:: Data shown ::
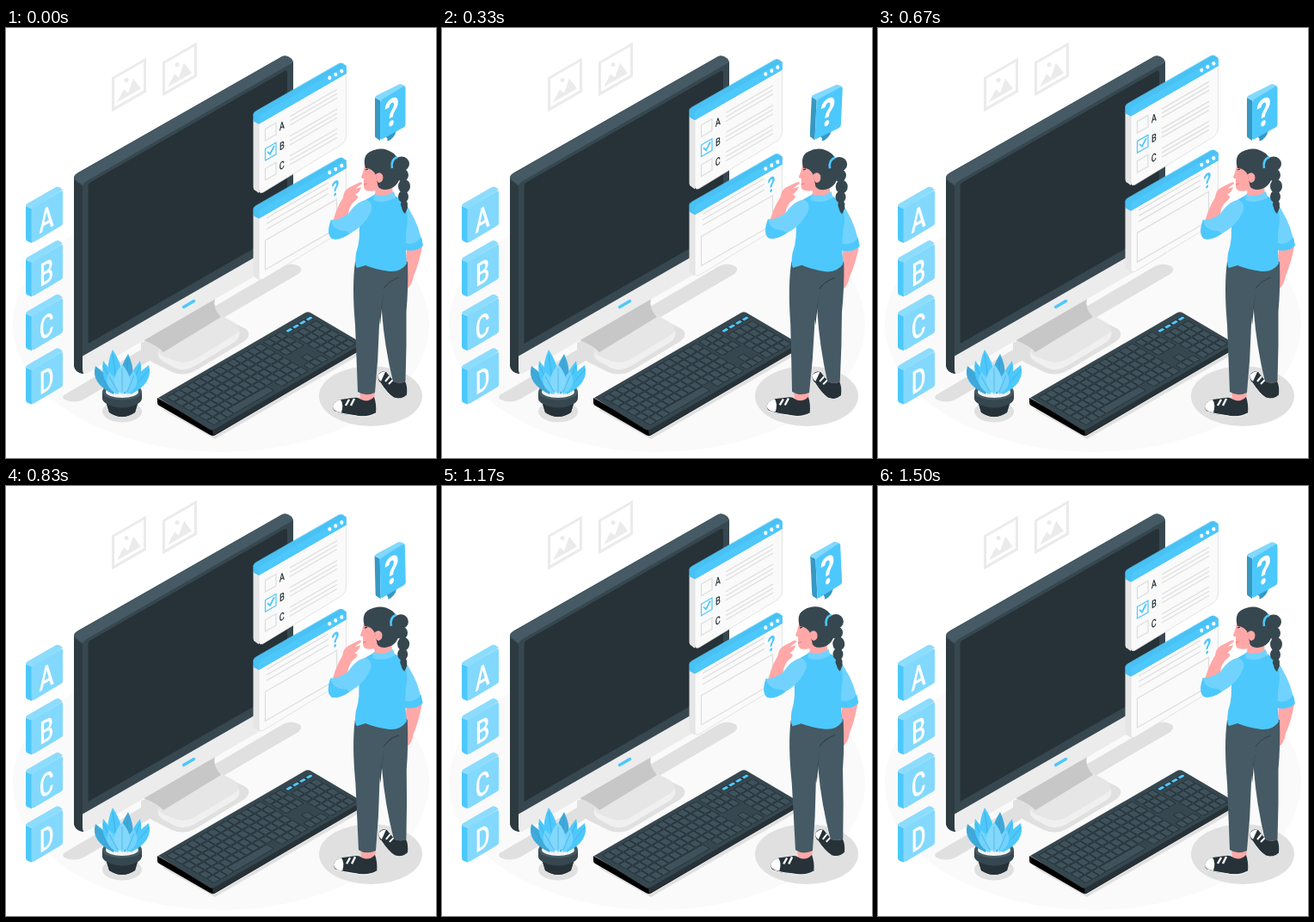
Animation, 500 px wide and 500 px high, one loop 1.54 s. Source, as an HTML page:

```html
<!DOCTYPE html>
<html lang="en">
<head>
<meta charset="utf-8">
<title>Online test</title>
<style>
  html, body { margin: 0; width: 100%; height: 100%; overflow: hidden; background: #fff; }
  svg { display: block; width: 100vw; height: 100vh; }
  text { font-family: Roboto, Arial, sans-serif; text-anchor: middle; }
  .blue { fill: #4dc8fc; } .pale { fill: #82d9fd; } .soft { fill: #71d3fd; } .deep { fill: #3798c2; }
  .ink { fill: #263238; } .slate { fill: #455a64; } .dusk { fill: #37474f; }
  .skin { fill: #ffa8a7; } .white { fill: #fff; } .shade { fill: #e0e0e0; }
  .line { fill: none; stroke: #dedede; stroke-width: 1.2; }
</style>
</head>
<body>
<svg viewBox="0 0 500 500">
  <ellipse cx="250" cy="345" rx="242" ry="148" fill="#fafafa"/>
  <g id="pictures"></g>

  <g id="monitor">
    <path class="shade" d="M67 427L322 277Q332 272 341 277Q346 281 340 286L90 432Q79 437 68 432Q65 430 67 427Z"/>
    <path class="shade" d="M157 366V374Q158 382 171 389L193 400Q207 406 221 398L276 365Q287 357 279 350L243 332Z"/>
    <path d="M177 375V381Q178 386 187 390L196 395Q207 400 218 394L266 365Q273 360 271 352Z" fill="#f0f0f0"/>
    <path d="M177 374L242 330L263 341Q276 349 266 357L218 386Q207 391 196 387L184 382Q177 379 177 374Z" fill="#e6e6e6"/>
    <path d="M160 363L243 314Q240 326 250 336L183 377Q176 369 160 363Z" fill="#c7c7c7"/>
    <path class="dusk" d="M79 174Q79 171 84 168L321 33Q326 31 331 35Q334 37 334 42V262L89 402Q80 400 79 393Z"/>
    <path class="slate" d="M80 171L322 33Q327 31 332 36L334 40L94 178Q90 181 89 184L79 177Z"/>
    <path d="M89 184Q89 181 94 178L334 40V262L89 402Z" fill="#37474f"/>
    <path class="ink" d="M79 175L89 183V402Q80 400 79 393Z" opacity=".55"/>
    <path class="ink" d="M95.500 184Q95.500 181 98 179.500L324 50Q327 49 327 52V234L95.500 367Z"/>
    <path d="M89 381.500L334 241V259Q334 263 330 265L95 401Q89 404 89 397Z" fill="#ececec"/>
    <path d="M206.500 324.500L218.500 317.500" stroke="#4dc8fc" stroke-width="3.400" stroke-linecap="round"/>
  </g>

  <g id="blocks"></g>

  <g id="plant">
    <ellipse class="shade" cx="135" cy="446" rx="23" ry="12.500"/>
    <path class="dusk" d="M112 423H158V431Q157 435 153 437L150 447Q135 457 120 447L117 437Q112 434 112 431Z"/>
    <path class="ink" d="M117 437Q135 446 153 437L150 447Q135 457 120 447Z"/>
    <ellipse class="slate" cx="135" cy="423" rx="23" ry="9.500"/>
    <ellipse cx="135" cy="423" rx="19" ry="7" fill="#f2f2f2"/>
    <g id="leaves"></g>
  </g>

  <g id="keyboard">
    <path class="shade" d="M182 444L351 345L425 372L243 478Z"/>
    <path d="M176 430L241 467L416 366V372L243 473.500Q240 475 237 473L178 439Q176 438 176 436Z"/>
    <path class="dusk" d="M177 430L348 331Q351 329.500 354 331L415 367L243 467Q240 468.500 237 467Z"/>
    <path class="ink" d="M240 468L415 367V373L241 474Z"/>
    <g id="keys" transform="matrix(1.74 -1 1.6 .925 177 430)"></g>
  </g>

  <ellipse class="shade" cx="424" cy="428" rx="60" ry="35"/>
  <g id="windows"></g>

  <g id="bubble">
    <path class="deep" d="M441 124L454 116Q454 125 447 130Q444 132 443 131Q445 129 441 126Z"/>
    <path class="deep" d="M429 81L435 84V131L430 127.500Q429 127 429 125Z"/>
    <path class="pale" d="M429 81Q429 79.500 431 78.500L457 65.500Q459 65 461 66L464 67.500L435 84.500Z"/>
    <path class="blue" d="M435 86Q435 84 437 83L462 68Q464.500 67 464.500 70V112Q464.500 114 462.500 115.500L438 129Q435 131 435 128Z"/>
    <text class="white" transform="matrix(.78 -.43 0 1 448.500 113.500)" font-size="44" font-weight="700">?</text>
  </g>

  <g id="person">
    <path class="skin" d="M466 254L484 254Q480 275 474 288Q472 300 466 303L463 301Z"/>

    <path class="skin" d="M450 405L464 408L464 418Q456 421 450 416Z"/>
    <path class="ink" d="M433 403Q436 398 442 400L451 411Q458 414 464 411Q467 416 466 427Q460 433 451 430Q443 424 435 412Q431 407 433 403Z"/>
    <path class="white" d="M433 403Q437 399 441 400L436 411Q431 407 433 403Z"/>
    <path d="M441 411L446 405M445 414L450 409" stroke="#fff" stroke-width="2"/>
    <path d="M435 412Q443 425 451 430Q460 433 466 427" fill="none" stroke="#e6e6e6" stroke-width="1"/>

    <path class="skin" d="M411 420H429L428 433Q419 439 412 432Z"/>
    <path class="ink" d="M380 440Q381 434 389 432L404 430Q409 429 413 432Q421 436 428 429Q431 437 430 448Q420 454 404 450Q392 450 383 446Q380 444 380 440Z"/>
    <path class="white" d="M380 440Q381 434 389 432Q393 438 390 447Q380 446 380 440Z"/>
    <path d="M395 439L399 432M401 439L405 431" stroke="#fff" stroke-width="2.400"/>
    <path d="M382 446Q393 449 404 450.500Q420 454 430 448" fill="none" stroke="#eee" stroke-width="1.200"/>

    <path class="slate" d="M432 272H467Q468 302 465.500 330Q466 370 464.500 411Q457 414 450 411Q440 370 437 330Z"/>
    <path class="dusk" d="M441 296Q437 320 435 346Q434 330 432 312Z"/>
    <path class="slate" d="M406 272Q402 300 406 345Q408 395 409 423Q418 429 429 424Q433 385 434 345Q437 310 444 296Q456 292 467 281L466 271Z"/>
    <path d="M439 303Q445 294 457 290" fill="none" stroke="#2f3f47"/>

    <path class="soft" d="M449 196Q464 199 470 213Q481 231 484 252Q476 260 464 258Z"/>
    <path class="blue" d="M464 250Q476 253 483 243L485 253Q477 261 464 258Z"/>
    <path class="blue" d="M430 193Q446 190 457 198Q467 205 467 225Q463 245 466 274Q459 284 446 283Q430 281 418 276L408 279Q405 276 407 262Q413 245 410 222Q408 207 416 201Z"/>
    <path class="skin" d="M379 231Q382 213 392 197Q393 188 400 185L410 180Q414 178 414 181L406 187L413 185Q412 190 406 194Q412 195 407 200Q402 203 399 211L396 227Z"/>
    <path class="soft" d="M378 223Q386 224 398 216Q409 200 420 200Q428 205 424 214Q417 230 400 239Q388 247 379 245Q372 240 378 223Z"/>
    <path class="blue" d="M378 223Q380 236 396 236L400 239Q387 248 379 245Q372 239 378 223Z"/>

    <path class="skin" d="M430 178L449 182L450 194Q441 201 429 195Z"/>
    <path class="soft" d="M428 193Q440 198 451 190L453 197Q440 205 427 200Z"/>
    <path class="skin" d="M418 157Q416 164 415 168L413 173Q413 175 416 175V180Q415 187 419 189Q427 191 435 187L446 170L438 153Z"/>
    <path d="M416 182L420 181" stroke="#e67b80"/>
    <path d="M418 165L421 164" stroke="#263238" stroke-width="1.300"/>
    <path class="dusk" d="M418 163Q414 149 423 144Q438 136 451 146Q460 154 459 170Q456 187 441 188Q432 188 432 181L430 171Q426 163 418 163Z"/>
    <path class="skin" d="M430 170Q435 166 438 171Q440 178 434 180Q430 179 430 170Z"/>
    <g class="dusk" id="braid"></g>
    <path class="dusk" d="M460 202Q467 204 467 209L464 216Q459 212 460 202Z"/>
    <path d="M455 150Q447 153 449 163" fill="none" stroke="#4dc8fc" stroke-width="2.600"/>
  </g>
</svg>

<script>
const $ = id => document.getElementById(id);
const add = (id, markup) => { $(id).innerHTML += markup; };
const iso = (x, y) => `transform="matrix(.74 -.42 0 1 ${x} ${y})"`;

// Upright parallelogram that climbs to the right at 30 degrees
const face = (x, y, w, h) => {
  const rise = w * .577;
  return `M${x} ${y}L${x + w} ${y - rise}V${y - rise + h}L${x} ${y + h}Z`;
};
const ruled = (x, y, w) => `<path class="line" d="M${x} ${y}L${x + w} ${y - w * .577}"/>`;

for (const [x, y] of [[123, 57.500], [182, 39.500]]) {
  add('pictures', `<path d="${face(x, y, 40, 40)}" fill="#ebebeb"/>
    <path class="white" d="${face(x + 3, y + 1.500, 34, 33)}"/>
    <path d="M${x + 6} ${y + 29}L${x + 14} ${y + 14}L${x + 19} ${y + 18}L${x + 25} ${y + 1}L${x + 34} ${y + 13}Z" fill="#ebebeb"/>
    <circle cx="${x + 17}" cy="${y + 3}" r="2.500" fill="#ebebeb"/>`);
}

[...'ABCD'].forEach((letter, i) => {
  add('blocks', `<g transform="translate(0 ${i * 62.600})">
    <path class="blue" d="M23 207L30 210V250L25 248Q23 247 23 245Z"/>
    <path fill="#8cdcfd" d="M23 207Q23 205 25 204L58 185Q60 184 62 185L66 188L30 210Z"/>
    <path class="pale" d="M29.500 212Q29.500 210 31 209L63 190Q66 188 66 191V227Q66 229 64 230L33 248.500Q29.500 250.500 29.500 247Z"/>
    <text class="white" transform="matrix(.7 -.4 0 1 47.200 234.500)" font-size="37" font-weight="500">${letter}</text></g>`);
});

// Leaves: base x, tip x, tip y, half width, fill
const leaves = [
  [130, 124, 374, 11, '#4dc8fc'], [138, 142, 379, 10, '#3fa9da'],
  [125, 104, 393, 11, '#3fa9da'], [145, 166, 392, 11, '#4dc8fc'],
  [128, 113, 387, 8, '#4dc8fc'], [143, 156, 387, 8, '#4dc8fc'],
  [130, 120, 400, 9, '#71d3fd'], [141, 149, 399, 9, '#71d3fd'],
  [135, 135, 391, 12, '#82d9fd']
];
for (const [x, tx, ty, w, fill] of leaves) {
  const mx = (x + tx) / 2, my = (425 + ty) / 2;
  add('leaves', `<path fill="${fill}" d="M${x} 426Q${mx - w * 1.500} ${my + 4} ${tx} ${ty}Q${mx + w * 1.500} ${my + 4} ${x} 426Z"/>
    <path d="M${x} 423L${tx} ${ty + 5}" stroke="#3798c2" stroke-width=".5"/>`);
}

const key = (x, y, w, h = 5.200, fill = '#3f525c') =>
  `<rect x="${x}" y="${y}" width="${w}" height="${h}" rx=".7" fill="${fill}" stroke="#263238" stroke-width=".5"/>`;
let keys = '';
for (let r = 0; r < 6; r++) {
  const y = 2.700 + r * 5.900;
  for (let c = 0; c < 14; c++) {
    if (r < 5 || c < 3 || c > 9) keys += key(3 + c * 4.500, y, 4.100);
  }
  if (r == 5) keys += key(16.500, y, 26.500);
  for (let c = 0; c < 3; c++) {
    if (r < 3 || r == 5 || (r == 4 && c == 1)) keys += key(67.500 + c * 4, y, 3.700);
  }
  for (let c = 0; c < 4; c++) {
    keys += r ? key(81 + c * 4.200, y, 3.900) : key(81.200 + c * 4.500, 3.600, 3.800, 2.400, '#4dc8fc');
  }
}
add('keys', keys);

const frame = (top, h) => `
  <path d="M287.500 ${top + 6}L294 ${top + 10}V${top + h}L290 ${top + h - 3}Q287.500 ${top + h - 4} 287.500 ${top + h - 7}Z" fill="#e6e6e6"/>
  <path d="M294 ${top + 8}L395.500 ${top - 50}V${top + h - 67}Q395.500 ${top + h - 61} 391 ${top + h - 57}L299 ${top + h - 1}Q294 ${top + h + 1} 294 ${top + h - 4}Z" fill="#fafafa" stroke="#dedede" stroke-width=".8"/>
  <path class="deep" d="M287.500 ${top - 1}L291 ${top - 4}L389 ${top - 60}L395.500 ${top - 57}V${top - 48}L294 ${top + 10.500}L287.500 ${top + 7}Z"/>
  <path class="blue" d="M287.500 ${top - 1}Q287.500 ${top - 3} 291 ${top - 5}L387 ${top - 60}Q390 ${top - 61} 392 ${top - 60}L395.500 ${top - 57}V${top - 48}L294 ${top + 10.500}L287.500 ${top + 7}Z" opacity=".85"/>
  <path class="blue" d="M294 ${top + 4}Q294 ${top + 1} 297 ${top - 1}L393 ${top - 56}Q395.500 ${top - 57} 395.500 ${top - 54}V${top - 48}L294 ${top + 10.500}Z"/>
  ${[0, 1, 2].map(i => `<ellipse class="white" cx="${376.300 + i * 7}" cy="${top - 43 - i * 3.900}" rx="2" ry="2.400"/>`).join('')}`;

let quiz = frame(101, 91);
[...'ABC'].forEach((letter, i) => {
  const y = i * 23;
  quiz += `<path class="line" d="${face(301.500, 117.500 + y, 12.500, 13.500)}" ${i == 1 ? 'style="stroke:#4dc8fc"' : ''}/>
    <text class="ink" ${iso(320.800, 118 + y)} font-size="12.500" font-weight="500">${letter}</text>`;
  for (let j = 0; j < 3; j++) quiz += ruled(330, 103 + y + j * 5, 55);
});
quiz += '<path d="M304 144L307 146.500L312 137" fill="none" stroke="#4dc8fc" stroke-width="1.800"/>';

const note = frame(211, 82) +
  ruled(303, 221, 72) + ruled(303, 227.500, 72) + ruled(303, 234, 72) +
  `<path class="line" d="${face(301.500, 247, 83, 34)}"/>
  <text class="blue" ${iso(383, 195)} font-size="24" font-weight="700">?</text>`;
add('windows', note + quiz);

for (const [x, y, rx, ry] of [[460, 158, 9, 8.500], [461, 171, 7, 7.500], [463, 184, 7, 8], [462, 196, 6, 7], [463, 205, 4, 5]]) {
  add('braid', `<ellipse cx="${x}" cy="${y}" rx="${rx}" ry="${ry}"/>`);
}

// Motion runs at 24 steps a second, one cycle per 36 steps
const LOOP = 1540, STEP = 1000 / 24, CYCLE = 36;
const bob = p => 1 - Math.abs(1 - 2 * p);
const sway = p => p < .25 ? p * 4 : p < .75 ? 2 - p * 4 : p * 4 - 4;
const pose = p => {
  const turn = sway(p) - sway(1 / CYCLE);
  $('windows').setAttribute('transform', `translate(0 ${-10 * (bob(p) - bob(1 / CYCLE))})`);
  $('person').setAttribute('transform', `rotate(${turn} 430 296)`);
  $('bubble').setAttribute('transform', `rotate(${3 * turn} 447 98)`);
};
const start = performance.now();
function tick() {
  const t = (performance.now() - start) % LOOP;
  const step = Math.floor((t + 4.900) / STEP);
  pose((step + 1) % CYCLE / CYCLE);
  requestAnimationFrame(tick);
}
tick();
</script>
</body>
</html>
```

:: Assignment ::
In the records above, find each line that mentions the word "keys", and copy it.

:: Result ::
    <g id="keys" transform="matrix(1.74 -1 1.6 .925 177 430)"></g>
let keys = '';
    if (r < 5 || c < 3 || c > 9) keys += key(3 + c * 4.500, y, 4.100);
  if (r == 5) keys += key(16.500, y, 26.500);
    if (r < 3 || r == 5 || (r == 4 && c == 1)) keys += key(67.500 + c * 4, y, 3.700);
    keys += r ? key(81 + c * 4.200, y, 3.900) : key(81.200 + c * 4.500, 3.600, 3.800, 2.400, '#4dc8fc');
add('keys', keys);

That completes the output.